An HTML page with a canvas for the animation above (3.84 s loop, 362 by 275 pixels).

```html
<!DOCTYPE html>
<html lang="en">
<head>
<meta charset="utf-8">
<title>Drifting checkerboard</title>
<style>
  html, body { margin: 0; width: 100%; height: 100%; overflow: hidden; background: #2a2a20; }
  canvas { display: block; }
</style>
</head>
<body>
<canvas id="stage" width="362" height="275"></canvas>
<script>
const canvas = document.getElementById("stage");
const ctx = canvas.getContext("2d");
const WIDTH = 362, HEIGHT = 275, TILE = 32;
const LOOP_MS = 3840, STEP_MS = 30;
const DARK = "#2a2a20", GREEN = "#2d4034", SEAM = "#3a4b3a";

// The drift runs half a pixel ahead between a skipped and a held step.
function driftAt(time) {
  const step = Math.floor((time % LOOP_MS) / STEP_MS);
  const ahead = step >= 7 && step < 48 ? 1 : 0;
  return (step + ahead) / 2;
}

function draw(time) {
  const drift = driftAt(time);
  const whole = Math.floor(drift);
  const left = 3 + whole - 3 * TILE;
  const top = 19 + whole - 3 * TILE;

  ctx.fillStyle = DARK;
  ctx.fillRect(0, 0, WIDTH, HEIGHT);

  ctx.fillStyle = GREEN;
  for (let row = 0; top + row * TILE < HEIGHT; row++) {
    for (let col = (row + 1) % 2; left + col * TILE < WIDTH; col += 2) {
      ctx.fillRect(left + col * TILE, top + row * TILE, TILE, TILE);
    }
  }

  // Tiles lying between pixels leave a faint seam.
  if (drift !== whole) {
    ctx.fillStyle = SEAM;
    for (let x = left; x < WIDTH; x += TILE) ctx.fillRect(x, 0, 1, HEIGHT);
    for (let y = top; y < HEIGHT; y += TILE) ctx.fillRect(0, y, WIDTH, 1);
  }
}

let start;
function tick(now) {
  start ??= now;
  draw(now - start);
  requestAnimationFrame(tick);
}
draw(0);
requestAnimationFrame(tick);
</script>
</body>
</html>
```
---
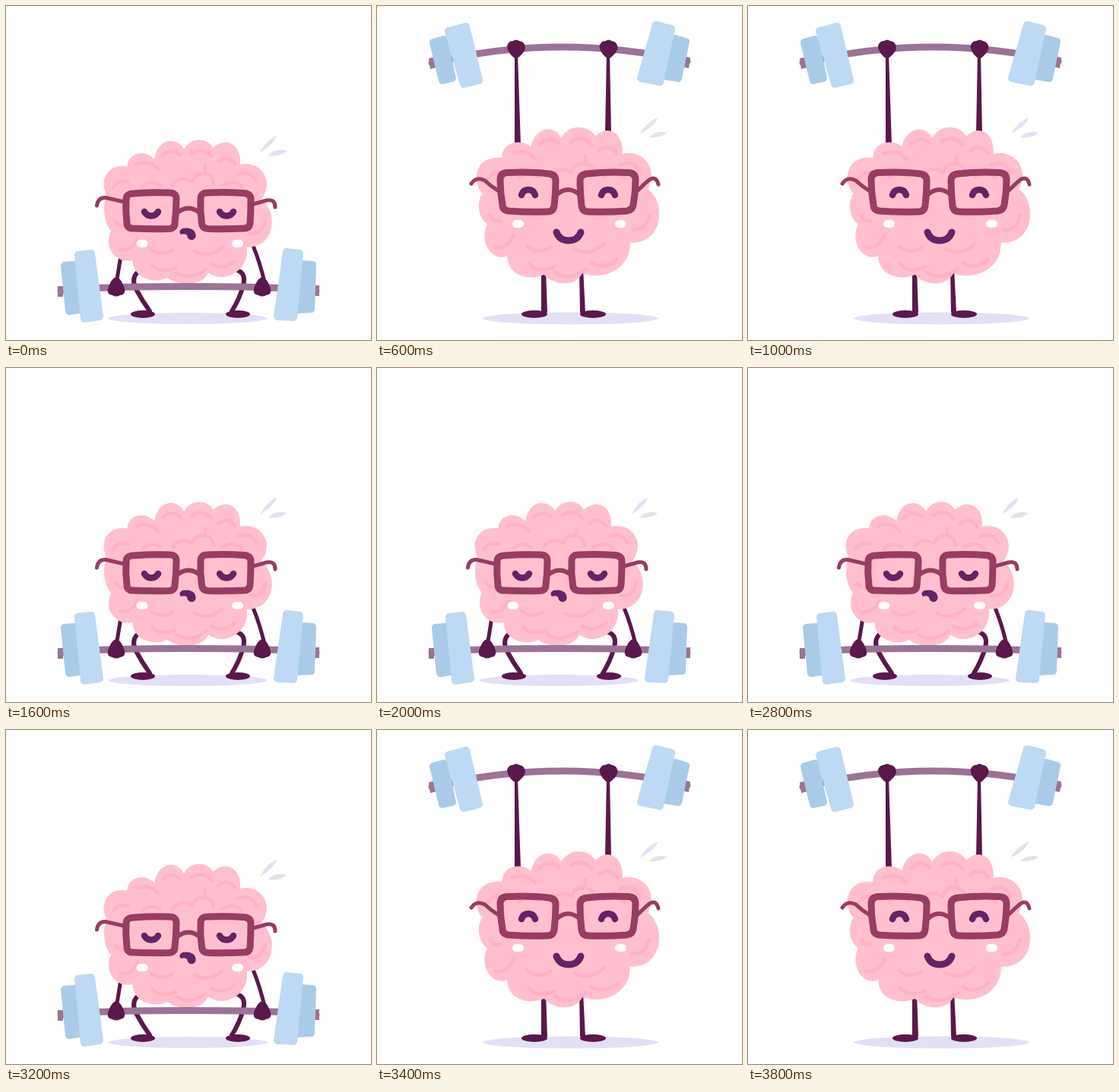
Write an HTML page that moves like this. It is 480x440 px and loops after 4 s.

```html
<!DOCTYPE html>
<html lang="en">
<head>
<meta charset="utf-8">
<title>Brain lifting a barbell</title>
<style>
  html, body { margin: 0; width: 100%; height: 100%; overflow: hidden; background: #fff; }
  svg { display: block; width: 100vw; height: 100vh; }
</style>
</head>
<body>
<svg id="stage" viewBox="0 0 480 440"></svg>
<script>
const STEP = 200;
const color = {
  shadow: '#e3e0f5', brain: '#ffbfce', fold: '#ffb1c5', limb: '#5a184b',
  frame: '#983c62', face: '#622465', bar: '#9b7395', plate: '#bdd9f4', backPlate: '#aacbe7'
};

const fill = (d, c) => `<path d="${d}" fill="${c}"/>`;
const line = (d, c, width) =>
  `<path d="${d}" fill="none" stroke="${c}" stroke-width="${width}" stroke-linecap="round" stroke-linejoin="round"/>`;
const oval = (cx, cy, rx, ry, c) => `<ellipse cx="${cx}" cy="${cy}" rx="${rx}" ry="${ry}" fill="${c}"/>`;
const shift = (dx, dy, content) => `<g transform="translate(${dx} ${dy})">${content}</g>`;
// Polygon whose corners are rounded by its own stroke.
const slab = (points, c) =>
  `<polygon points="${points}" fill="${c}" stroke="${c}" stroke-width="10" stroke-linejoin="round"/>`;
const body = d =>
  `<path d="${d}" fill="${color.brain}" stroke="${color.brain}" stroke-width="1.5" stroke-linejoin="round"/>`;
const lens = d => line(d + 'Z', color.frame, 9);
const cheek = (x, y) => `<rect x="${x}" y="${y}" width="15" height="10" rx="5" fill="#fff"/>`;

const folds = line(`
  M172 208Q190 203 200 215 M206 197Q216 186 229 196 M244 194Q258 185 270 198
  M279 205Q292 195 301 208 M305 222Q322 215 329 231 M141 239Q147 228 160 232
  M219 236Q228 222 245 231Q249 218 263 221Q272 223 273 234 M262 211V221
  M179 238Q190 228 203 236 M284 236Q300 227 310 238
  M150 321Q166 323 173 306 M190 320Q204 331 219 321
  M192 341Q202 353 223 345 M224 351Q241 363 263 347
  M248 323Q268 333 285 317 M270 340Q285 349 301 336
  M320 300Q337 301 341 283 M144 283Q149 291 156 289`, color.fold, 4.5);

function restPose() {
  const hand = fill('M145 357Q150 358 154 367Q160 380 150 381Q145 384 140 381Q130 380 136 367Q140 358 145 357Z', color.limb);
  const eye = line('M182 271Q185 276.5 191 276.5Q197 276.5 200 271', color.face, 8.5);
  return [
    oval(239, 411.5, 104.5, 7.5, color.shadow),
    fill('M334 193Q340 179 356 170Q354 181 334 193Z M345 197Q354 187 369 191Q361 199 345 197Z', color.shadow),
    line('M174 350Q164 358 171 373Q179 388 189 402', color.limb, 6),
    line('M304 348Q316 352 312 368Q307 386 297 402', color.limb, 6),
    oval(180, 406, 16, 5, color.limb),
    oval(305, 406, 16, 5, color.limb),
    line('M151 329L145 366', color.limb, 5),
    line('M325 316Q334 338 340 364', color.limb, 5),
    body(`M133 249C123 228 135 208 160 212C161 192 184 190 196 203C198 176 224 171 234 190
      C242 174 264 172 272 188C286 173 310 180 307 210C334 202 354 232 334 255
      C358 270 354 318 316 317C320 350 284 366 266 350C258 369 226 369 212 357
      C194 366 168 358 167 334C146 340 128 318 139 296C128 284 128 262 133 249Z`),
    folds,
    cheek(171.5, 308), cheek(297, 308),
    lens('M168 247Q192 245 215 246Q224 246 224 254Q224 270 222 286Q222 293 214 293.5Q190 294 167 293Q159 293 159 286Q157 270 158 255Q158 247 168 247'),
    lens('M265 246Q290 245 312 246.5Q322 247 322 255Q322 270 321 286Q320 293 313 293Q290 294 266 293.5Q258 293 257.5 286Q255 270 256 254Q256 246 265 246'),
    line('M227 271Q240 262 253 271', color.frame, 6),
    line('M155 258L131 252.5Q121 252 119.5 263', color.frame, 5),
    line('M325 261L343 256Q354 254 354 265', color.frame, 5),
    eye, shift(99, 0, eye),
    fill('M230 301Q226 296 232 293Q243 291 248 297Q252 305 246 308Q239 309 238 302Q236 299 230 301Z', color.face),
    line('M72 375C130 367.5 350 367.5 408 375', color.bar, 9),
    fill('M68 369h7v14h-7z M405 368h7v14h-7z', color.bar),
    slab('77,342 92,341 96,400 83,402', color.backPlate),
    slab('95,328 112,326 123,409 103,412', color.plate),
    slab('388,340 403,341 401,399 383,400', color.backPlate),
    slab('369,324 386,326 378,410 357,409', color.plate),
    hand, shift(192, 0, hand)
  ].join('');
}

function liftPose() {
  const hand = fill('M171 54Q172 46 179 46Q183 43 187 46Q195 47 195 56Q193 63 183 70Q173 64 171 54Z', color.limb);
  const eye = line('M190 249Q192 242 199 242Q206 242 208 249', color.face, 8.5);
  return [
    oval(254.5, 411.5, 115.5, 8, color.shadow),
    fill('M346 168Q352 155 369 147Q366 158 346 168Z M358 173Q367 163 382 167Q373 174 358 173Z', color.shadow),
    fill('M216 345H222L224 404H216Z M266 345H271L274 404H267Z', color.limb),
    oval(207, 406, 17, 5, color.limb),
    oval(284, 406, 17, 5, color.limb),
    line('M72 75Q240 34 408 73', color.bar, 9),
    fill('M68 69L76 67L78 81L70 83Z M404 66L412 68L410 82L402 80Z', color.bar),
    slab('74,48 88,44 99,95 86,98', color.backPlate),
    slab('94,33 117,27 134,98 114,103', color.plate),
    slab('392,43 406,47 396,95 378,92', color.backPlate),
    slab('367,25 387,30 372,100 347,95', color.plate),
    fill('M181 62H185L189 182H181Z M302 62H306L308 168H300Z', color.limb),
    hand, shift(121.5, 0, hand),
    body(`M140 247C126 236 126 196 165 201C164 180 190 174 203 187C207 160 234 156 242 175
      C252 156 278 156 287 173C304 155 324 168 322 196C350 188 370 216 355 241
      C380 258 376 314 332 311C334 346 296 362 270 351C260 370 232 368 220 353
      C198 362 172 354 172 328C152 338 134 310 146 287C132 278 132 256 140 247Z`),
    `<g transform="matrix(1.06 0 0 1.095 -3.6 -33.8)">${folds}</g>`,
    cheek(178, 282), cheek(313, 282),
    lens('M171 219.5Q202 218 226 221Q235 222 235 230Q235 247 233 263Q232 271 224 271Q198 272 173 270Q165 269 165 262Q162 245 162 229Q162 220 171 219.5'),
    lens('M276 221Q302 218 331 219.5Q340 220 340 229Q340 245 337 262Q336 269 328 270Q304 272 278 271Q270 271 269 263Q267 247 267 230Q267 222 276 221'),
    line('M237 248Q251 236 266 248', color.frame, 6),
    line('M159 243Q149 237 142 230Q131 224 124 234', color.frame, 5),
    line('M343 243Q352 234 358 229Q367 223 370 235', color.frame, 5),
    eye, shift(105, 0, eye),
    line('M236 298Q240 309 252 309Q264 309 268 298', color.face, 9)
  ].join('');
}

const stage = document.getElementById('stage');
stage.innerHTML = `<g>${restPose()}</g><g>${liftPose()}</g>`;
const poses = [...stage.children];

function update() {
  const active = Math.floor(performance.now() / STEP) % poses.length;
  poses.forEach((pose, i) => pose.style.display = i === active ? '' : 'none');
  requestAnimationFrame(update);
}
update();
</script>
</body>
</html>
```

* _WHAT IS EXPECTED_
Wherever a line of the entries holds the string "shift", copy that line.

* _OUTPUT OF THE TASK_
const shift = (dx, dy, content) => `<g transform="translate(${dx} ${dy})">${content}</g>`;
    eye, shift(99, 0, eye),
    hand, shift(192, 0, hand)
    hand, shift(121.5, 0, hand),
    eye, shift(105, 0, eye),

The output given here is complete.